# Work instruction
Retype the data exactly, from its first line to the line containing "--white:#ffffff; --white-shade:#e3e3e6;", including both, and skip any picture.
########
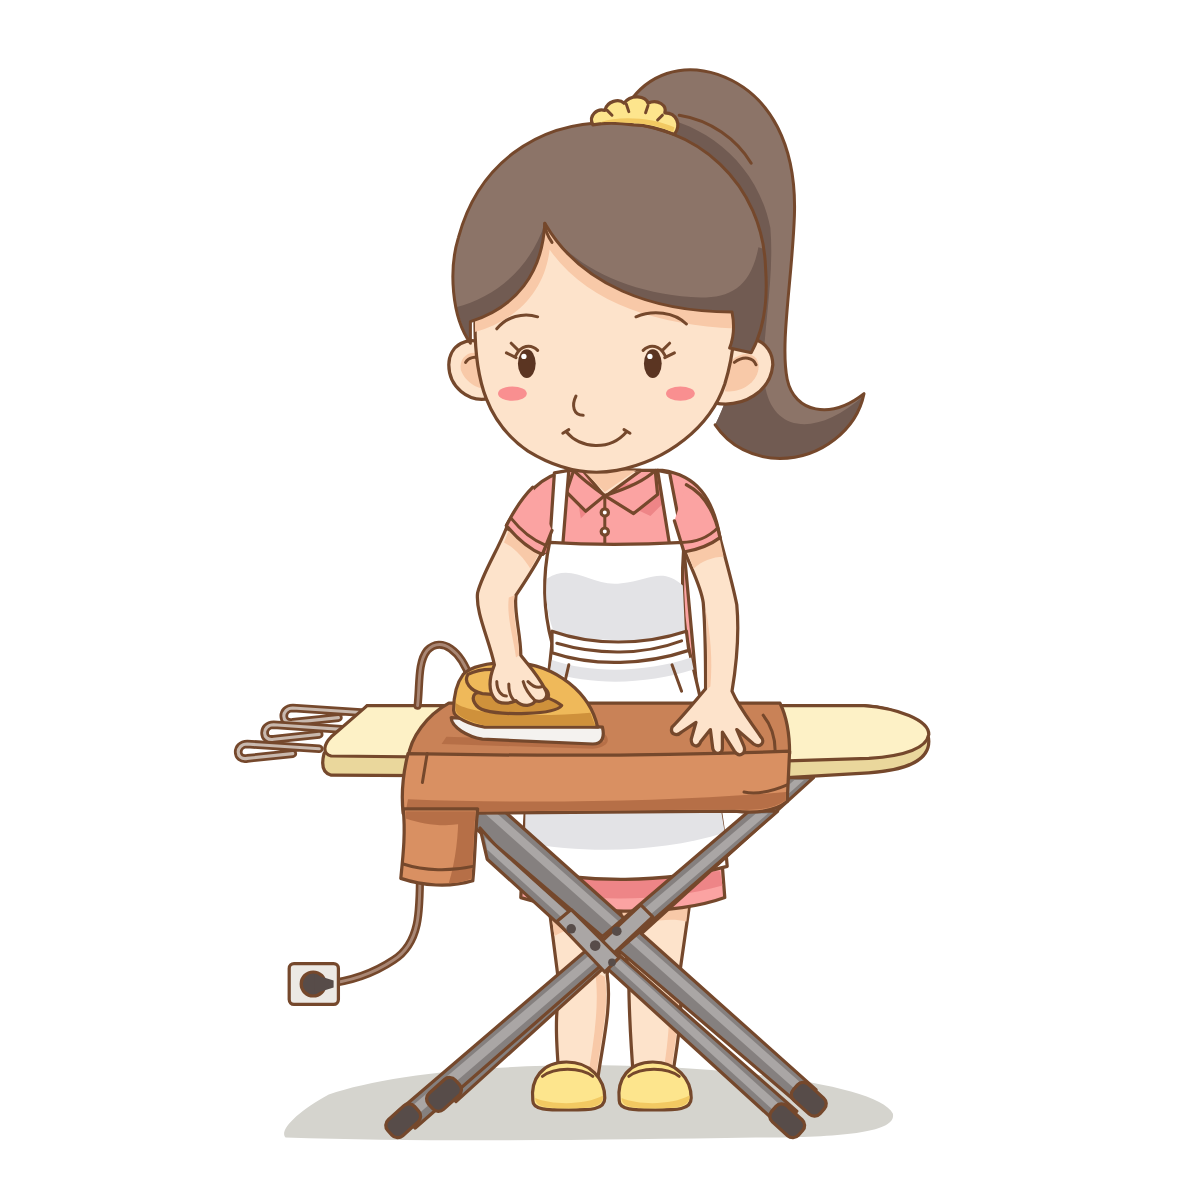
<!DOCTYPE html>
<html lang="en">
<head>
<meta charset="utf-8">
<title>Woman ironing</title>
<style>
:root{
  --paper:#ffffff; --line:#75482c; --shadow:#d5d4ce;
  --skin:#fde3cb; --skin-shade:#f8c9a8; --blush:#f98f90;
  --hair:#8c7468; --hair-shade:#715b52;
  --pink:#fba3a2; --pink-shade:#ee8587;
  --white:#ffffff; --white-shade:#e3e3e6;
  --yellow:#fde58d; --yellow-shade:#f2c962;
  --cream:#fdf1c6; --cream-shade:#ead79c;
  --cloth:#c98257; --cloth-front:#d99062; --cloth-shade:#b66f47;
  --iron:#efb95a; --iron-shade:#cf913b;
  --metal:#aaa6a5; --metal-shade:#85807f; --rubber:#574c49;
}
*{margin:0;padding:0}
html,body{width:1200px;height:1200px;overflow:hidden;background:var(--paper)}
svg{display:block;width:1200px;height:1200px}
.ink{stroke:var(--line);stroke-width:1.35;stroke-linejoin:round;stroke-linecap:round}
.stroke{fill:none;stroke:var(--line);stroke-width:1.25;stroke-linecap:round;stroke-linejoin:round}
.skin{fill:var(--skin)} .skin-shade{fill:var(--skin-shade)}
.hair{fill:var(--hair)} .hair-shade{fill:var(--hair-shade)}
.pink{fill:var(--pink)} .pink-shade{fill:var(--pink-shade)}
.white{fill:var(--white)} .white-shade{fill:var(--white-shade)}
.yellow{fill:var(--yellow)} .yellow-shade{fill:var(--yellow-shade)}
.cream{fill:var(--cream)} .cream-shade{fill:var(--cream-shade)}
.cloth{fill:var(--cloth)} .cloth-front{fill:var(--cloth-front)} .cloth-shade{fill:var(--cloth-shade)}
.iron{fill:var(--iron)} .iron-shade{fill:var(--iron-shade)}
.metal{fill:var(--metal)} .metal-shade{fill:var(--metal-shade)} .rubber{fill:var(--rubber)}
.blush{fill:var(--blush)} .eye{fill:#5b3522}
</style>
</head>
<body>
<svg viewBox="0 0 500 500" role="img" aria-label="Cartoon woman in a white apron ironing a brown shirt on an ironing board">
  <defs>
    <clipPath id="face-clip"><path d="M198 130C197 160 204 177 220 188C233 196 246 198 257 196C278 192 296 178 302 160C306 147 307 135 305 118L290 85L215 85Z"/></clipPath>
    <clipPath id="ponytail-clip"><path d="M262 43C270 31 284 26 299 31C322 39 332 62 331 90C330 117 325 143 328 158C331 172 346 175 360 164C357 179 342 191 325 191C314 191 304 186 298 177C312 150 314 100 300 74Z"/></clipPath>
    <clipPath id="hair-clip"><path d="M196 143C188 132 187 112 191 99C199 69 223 51 254 51C291 51 318 77 319 112C320 126 318 138 313 147L304 145C306 140 306 135 305 130C272 130 242 119 227 93C226 114 215 128 196 134Z"/></clipPath>
    <g id="slipper">
      <path class="yellow ink" d="M-15 7C-16 -2 -11 -9 -1 -9C9 -9 15 -2 15 6C15 11 9 11 0 11C-9 11 -15 11 -15 7Z"/>
      <path class="yellow-shade" d="M-14 6C-7 9 7 9 14.3 5C14.5 10 9 10.3 0 10.3C-9 10.3 -14 10 -14 6Z"/>
      <path class="stroke" d="M-11 -3C-6 -7 5 -7 10 -3"/>
    </g>
    <g id="rack-wire" fill="none" stroke-linecap="round" stroke-linejoin="round">
      <path stroke="var(--line)" stroke-width="3.6" d="M35 0L5 -2C0 -2 0 5 5 4L24 2"/>
      <path stroke="#c9b9ae" stroke-width="1.3" d="M35 0L5 -2C0 -2 0 5 5 4L24 2"/>
    </g>
    <g id="foot-cap"><rect class="rubber ink" x="-7.5" y="-4.5" width="15" height="9" rx="3.2"/></g>
  </defs>

  <path id="floor-shadow" fill="var(--shadow)" d="M119 474C116 471 124 463 137 456C160 448 205 443 257 444C312 445 367 453 372 464C374 472 350 474 315 474C250 475 180 476 119 474Z"/>

  <g id="ponytail">
    <path class="hair" d="M262 43C270 31 284 26 299 31C322 39 332 62 331 90C330 117 325 143 328 158C331 172 346 175 360 164C357 179 342 191 325 191C314 191 304 186 298 177C312 150 314 100 300 74Z"/>
    <path class="hair-shade" clip-path="url(#ponytail-clip)" d="M270 48C290 50 315 65 321 95C323 120 316 145 319 162C323 181 342 182 362 163L345 196L290 192L300 80Z"/>
    <path class="stroke" d="M262 43C270 31 284 26 299 31C322 39 332 62 331 90C330 117 325 143 328 158C331 172 346 175 360 164C357 179 342 191 325 191C314 191 304 186 298 177"/>
    <path class="stroke" d="M283 48C296 50 307 58 313 68"/>
  </g>

  <g id="legs">
    <path class="skin ink" d="M228 372L233 411C231 425 232 437 233 450L249 450C251 435 255 420 253 406L256 374Z"/>
    <path class="skin ink" d="M258 374L262 407C262 422 263 437 264 450L280 450C282 435 285 423 283 407L288 372Z"/>
    <path class="skin-shade" d="M229 376L231 390C238 386 247 384 255 385L256 376ZM259 376L260 387C269 384 279 382 286 384L287 375Z"/>
    <path class="skin-shade" d="M248 405C250 420 247 435 245 449L248.3 449C250 435 254 420 252 407ZM278 407C280 423 278 437 276 449L279.3 449C281 435 284 423 282 407Z"/>
    <use href="#slipper" x="237" y="451.500"/>
    <use href="#slipper" x="273" y="451.500"/>
  </g>

  <g id="lower-dress">
    <path class="pink ink" d="M219 335L217 374C240 381 280 382 302 374L299 335Z"/>
    <path class="pink-shade" d="M219 363L218 370C243 376 277 376 301 369L300 363Z"/>
    <path class="white ink" d="M221 325C219 338 218 350 218 362C244 368 277 368 303 361C302 348 300 336 298 325Z"/>
    <path class="white-shade" d="M219 335L218.700 351C245 356 276 355 302 347L300 335Z"/>
  </g>

  <g id="torso">
    <path class="pink ink" d="M237 196C226 198 219 205 211 219L226 231L231 227L230 294L291 294L285 229L300 224C297 207 290 198 276 196Z"/>
    <path class="pink-shade" d="M239 197C245 203 265 204 275 197L280 206L271 215L252 206L242 216Z"/>
    <path class="pink-shade" d="M213 217L226 227L231 222L230 231L226 230L212 219ZM284 228L299 221L299.500 223.500L285 228.500Z"/>
    <path class="skin ink" d="M242 195L252 207L267 196Z"/>
    <path class="skin-shade" d="M243 196L252 205L265 196Z"/>
    <path class="pink ink" d="M239 196L236 205L244 213L252 206.500C247 203 243 200 239 196Z"/>
    <path class="pink ink" d="M273 196L274 206L264 214L252 206.500C260 204 268 201 273 196Z"/>
    <path class="stroke" d="M252 207L252 226"/>
    <circle class="white ink" cx="252" cy="213.500" r="1.500"/>
    <circle class="white ink" cx="252" cy="221.500" r="1.500"/>
    <g id="apron">
      <path class="white ink" d="M231 197L229 227L234.500 227L237 196Z"/>
      <path class="white ink" d="M274 196L279 227L285 228L279 197Z"/>
      <path class="white ink" d="M229 226C245 227 266 227 285 226C284 239 284 252 286 266L293 296L227 296L230 268C226 253 226 240 229 226Z"/>
      <path class="white-shade" d="M228 241C239 234 247 245 259 243C270 242 276 236 284.500 244L285.500 265C267 268 246 267 231 264C228 256 227 249 228 241Z"/>
      <path class="white-shade" d="M230 275C247 281 270 280 288 274L289 279C270 285 248 286 229 280Z"/>
      <path class="white ink" d="M230 263C247 269 268 269 286 263L287 271C269 277 248 278 230 272Z"/>
      <path class="stroke" d="M232 268C249 273 268 273 284 267"/>
      <path class="stroke" d="M237 277L234 290M280 277L284 288"/>
    </g>
  </g>

  <g id="board-frame">
    <path class="metal-shade ink" d="M329 324L339 324L190 459L184 453Z"/>
    <path class="metal" d="M331 325L335 325L188 456L186 454Z"/>
    <path class="metal-shade ink" d="M199 337L209 337L340 454L334 461L198 345Z"/>
    <path class="metal" d="M202 339L206 338L338 455L336 458Z"/>
    <path class="metal-shade ink" d="M312 338L324 338L173 470L166 463Z"/>
    <path class="metal" d="M315 339L320 339L171 467L168 464Z"/>
    <path class="metal-shade ink" d="M200 345L208 354L332 463L326 470L203 358Z"/>
    <path class="metal" d="M202 349L329 464L327 467L203 354Z"/>
    <path class="metal ink" d="M232 384L238 379L258 399L252 405ZM251 392L256 397L272 382L267 377Z"/>
    <g class="rubber"><circle cx="238" cy="387" r="2"/><circle cx="248" cy="394" r="2.200"/><circle cx="257" cy="388" r="2"/><circle cx="255" cy="401" r="1.600"/></g>
    <use href="#foot-cap" transform="translate(185 456) rotate(-42)"/>
    <use href="#foot-cap" transform="translate(168 467) rotate(-42)"/>
    <use href="#foot-cap" transform="translate(337 458) rotate(42)"/>
    <use href="#foot-cap" transform="translate(328 467) rotate(42)"/>
  </g>

  <g id="power-cord">
    <path fill="none" stroke="var(--line)" stroke-width="3.400" stroke-linecap="round" d="M175 363C175 380 175 393 164 400C155 406 146 409 135 410"/>
    <path fill="none" stroke="#a98775" stroke-width="1.200" stroke-linecap="round" d="M175 363C175 380 175 393 164 400C155 406 146 409 135 410"/>
    <rect class="ink" fill="#ece9e4" x="120.500" y="401.500" width="20.500" height="17" rx="2"/>
    <circle class="rubber ink" cx="130.500" cy="410" r="5"/>
    <path class="rubber" d="M131 406L139 408.500L139 411.500L131 414Z"/>
  </g>

  <g id="ironing-board">
    <use href="#rack-wire" x="117" y="297"/>
    <use href="#rack-wire" x="109" y="304"/>
    <use href="#rack-wire" x="98" y="312"/>
    <path class="cream-shade ink" d="M153 294L360 294C374 295 387 301 387 309C387 317 377 321 362 322L328 324L138 323C134 322 134 318 135 314Z"/>
    <path class="cream ink" d="M153 294L360 294C374 295 387 300 387 306C386 312 376 315 362 316L328 317L138 315C134 314 135 310 138 307Z"/>
  </g>

  <g id="brown-garment">
    <path class="cloth ink" d="M187 293L325 293C328 299 329 306 329 314L170 316C171 307 178 298 187 293Z"/>
    <path class="cloth-front ink" d="M170 314C221 315 278 315 329 313L328 334C323 338 315 339 306 338L168 339C167 330 168 322 170 314Z"/>
    <path class="cloth-shade" d="M170 333C220 335 280 334 327.500 330L327.300 333.500C322 337 315 338 306 337.300L169 338.300Z"/>
    <path class="cloth-front ink" d="M168 337L199 337C198 347 198 357 197 367C187 370 176 369 167 366C168 356 169 347 168 337Z"/>
    <path class="cloth-shade" d="M191 338L198 338L196.500 366C193 367.500 190 368 187 368C190 358 191 348 191 338ZM169 338L198 338L198 342C188 345 178 344 169 341Z"/>
    <path class="stroke" d="M168 360C177 363 188 363 197 361M318 298C322 303 323 308 323 313M178 314L176 326M310 330C315 331 321 330 328 327"/>
    <path class="cloth-shade" d="M184 310L247 312C256 311 254 306 249 304L252 309L186 307Z"/>
  </g>

  <g id="clothes-iron">
    <path fill="none" stroke="var(--line)" stroke-width="3.400" stroke-linecap="round" d="M196 283C192 271 184 265 178 271C174 276 175 285 174 294"/>
    <path fill="none" stroke="#a98775" stroke-width="1.200" stroke-linecap="round" d="M196 283C192 271 184 265 178 271C174 276 175 285 174 294"/>
    <path class="ink" fill="#f4f2ef" d="M188 299L251 303C252 307 251 310 247 310L201 308C195 307 188 303 188 299Z"/>
    <path class="iron ink" d="M193 281C197 277 205 276 214 276C232 277 246 289 249 303L202 303C196 302 189 299 189 296C189 291 190 285 193 281Z"/>
    <path class="iron-shade" d="M190 293C197 298 224 299 246 297L248 302.300L202 302.300C197 301 190 298.500 190 296Z"/>
    <path class="iron-shade ink" d="M198 289C204 286 227 288 234 294C231 298 209 298 202 296C198 295 196 291 198 289Z"/>
    <path class="iron ink" d="M195 281C203 277 216 279 226 286C230 289 229 292 225 291L201 289C196 288 193 284 195 281Z"/>
  </g>

  <g id="ironing-arm">
    <path class="skin ink" d="M211 220C207 230 201 239 199 247C198 255 204 267 206 277C204 282 203 287 206 291C208 294 213 293 215 292C218 295 222 294 223 292C227 293 229 290 227 287C224 281 220 277 217 273C217 264 214 255 215 248C219 242 223 236 226 230Z"/>
    <path class="skin-shade" d="M212 221L225 230L221 237C218 232 214 228 210 226ZM212 249C211 257 214 266 215 274L216.300 273C216 264 213 255 214.500 248Z"/>
    <path class="stroke" d="M207 284C207 288 209 290 211 290M212 285C212 290 214 292 215 292M218 284C219 288 222 291 223 292M226 286C224 287 222 286 220 284"/>
    <path class="pink ink" d="M222 203C217 208 214 213 211 219C216 225 221 229 226 231L230 221"/>
    <path class="stroke" d="M213 216C217 221 222 225 227 227"/>
  </g>

  <g id="resting-arm">
    <path class="skin ink" d="M285 229C288 237 292 244 293 251C294 263 294 276 294 287C289 293 284 299 280 303C279 306 282 307 284 305L290 301L288 308C288 311 291 312 292 309L296 304L297 312C298 315 301 314 301 312L301 305L306 313C308 316 311 314 310 311L307 304L314 310C317 312 319 309 317 307C313 301 308 295 305 288C307 276 308 263 307 252C305 242 302 232 300 224Z"/>
    <path class="skin-shade" d="M286 229L300 225L301.500 232C297 232 292 234 289 237ZM294 254C296 264 297 275 296 286L294.700 287C294.700 276 294.700 263 294 254Z"/>
    <path class="pink ink" d="M286 202C294 206 298 214 300 224C296 227 291 229 285 230L281 217"/>
    <path class="stroke" d="M284 226C290 226 295 224 299 220"/>
  </g>

  <g id="head">
    <path class="skin ink" d="M203 144C195 139 187 144 187 152C187 161 195 168 204 166Z"/>
    <path class="skin-shade" d="M201 148C196 145 191 149 192 154C193 158 198 162 202 162Z"/>
    <path class="skin ink" d="M302 144C311 137 322 142 322 152C321 163 310 170 298 168Z"/>
    <path class="skin-shade" d="M305 150C311 145 317 148 316 154C315 160 308 164 302 163Z"/>
    <path class="stroke" d="M306 151C310 148 314 149 315 152M201 150C198 148 195 149 194 151"/>
    <path class="skin ink" d="M198 130C197 160 204 177 220 188C233 196 246 198 257 196C278 192 296 178 302 160C306 147 307 135 305 118L290 85L215 85Z"/>
    <path class="skin-shade" clip-path="url(#face-clip)" d="M195 139C214 135 227 122 229 104C245 127 276 136 309 137L307 90L195 90Z"/>

    <g id="face">
      <path class="stroke" stroke-width="1.500" d="M207 137C211 132 218 130 224 132M265 132C272 129 281 130 286 135"/>
      <ellipse class="eye" cx="219.500" cy="151.500" rx="3.700" ry="6"/>
      <ellipse class="eye" cx="272" cy="151.500" rx="3.700" ry="6"/>
      <path class="stroke" d="M215 148C217 144 221 143 224 146M215 149L211 147M216 146L213 143M268 146C271 143 275 144 277 148M277 149L281 147M276 146L279 143"/>
      <circle fill="#fff" cx="218.300" cy="148.500" r="1.100"/>
      <circle fill="#fff" cx="270.800" cy="148.500" r="1.100"/>
      <ellipse class="blush" cx="213.500" cy="164" rx="6" ry="3"/>
      <ellipse class="blush" cx="283.500" cy="164" rx="6" ry="3"/>
      <path class="stroke" d="M240 165C238 169 239 173 243 173M236 180C242 187 254 188 261 180M234.500 180.500L237 179M260 179L262.500 180.500"/>
    </g>

    <g id="hair">
      <path class="hair" d="M196 143C188 132 187 112 191 99C199 69 223 51 254 51C291 51 318 77 319 112C320 126 318 138 313 147L304 145C306 140 306 135 305 130C272 130 242 119 227 93C226 114 215 128 196 134Z"/>
      <path class="hair-shade" clip-path="url(#hair-clip)" d="M227 93C236 110 262 123 292 124C305 124 313 119 316 103L322 105L320 150L303 148L303 132L240 125ZM190 128C206 124 221 112 227 93L229 118L196 145Z"/>
      <path class="stroke" d="M196 143C188 132 187 112 191 99C199 69 223 51 254 51C291 51 318 77 319 112C320 126 318 138 313 147L304 145C306 140 306 135 305 130C272 130 242 119 227 93C226 114 215 128 196 134Z"/>
      <path class="stroke" d="M227 93C227 96 228 98 230 101"/>
    </g>

    <g id="scrunchie">
      <path class="yellow ink" d="M247 52C245 48 249 45 252 46C253 42 258 41 260 43C263 39 269 40 270 43C274 41 278 44 277 47C282 47 284 52 281 56C276 54 270 52 264 52C257 51 252 51 247 52Z"/>
      <path class="yellow-shade" d="M250 51C258 48 272 49 281 53L280.500 55C275 53 270 51.500 264 51.300C259 51 254 50.500 250 51Z"/>
      <path class="stroke" d="M253 46L255 48M261 43.500L262 46.500M270 44L269 47M276 48L274 50"/>
    </g>
  </g>
</svg>
</body>
</html>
########
# Final answer
<!DOCTYPE html>
<html lang="en">
<head>
<meta charset="utf-8">
<title>Woman ironing</title>
<style>
:root{
  --paper:#ffffff; --line:#75482c; --shadow:#d5d4ce;
  --skin:#fde3cb; --skin-shade:#f8c9a8; --blush:#f98f90;
  --hair:#8c7468; --hair-shade:#715b52;
  --pink:#fba3a2; --pink-shade:#ee8587;
  --white:#ffffff; --white-shade:#e3e3e6;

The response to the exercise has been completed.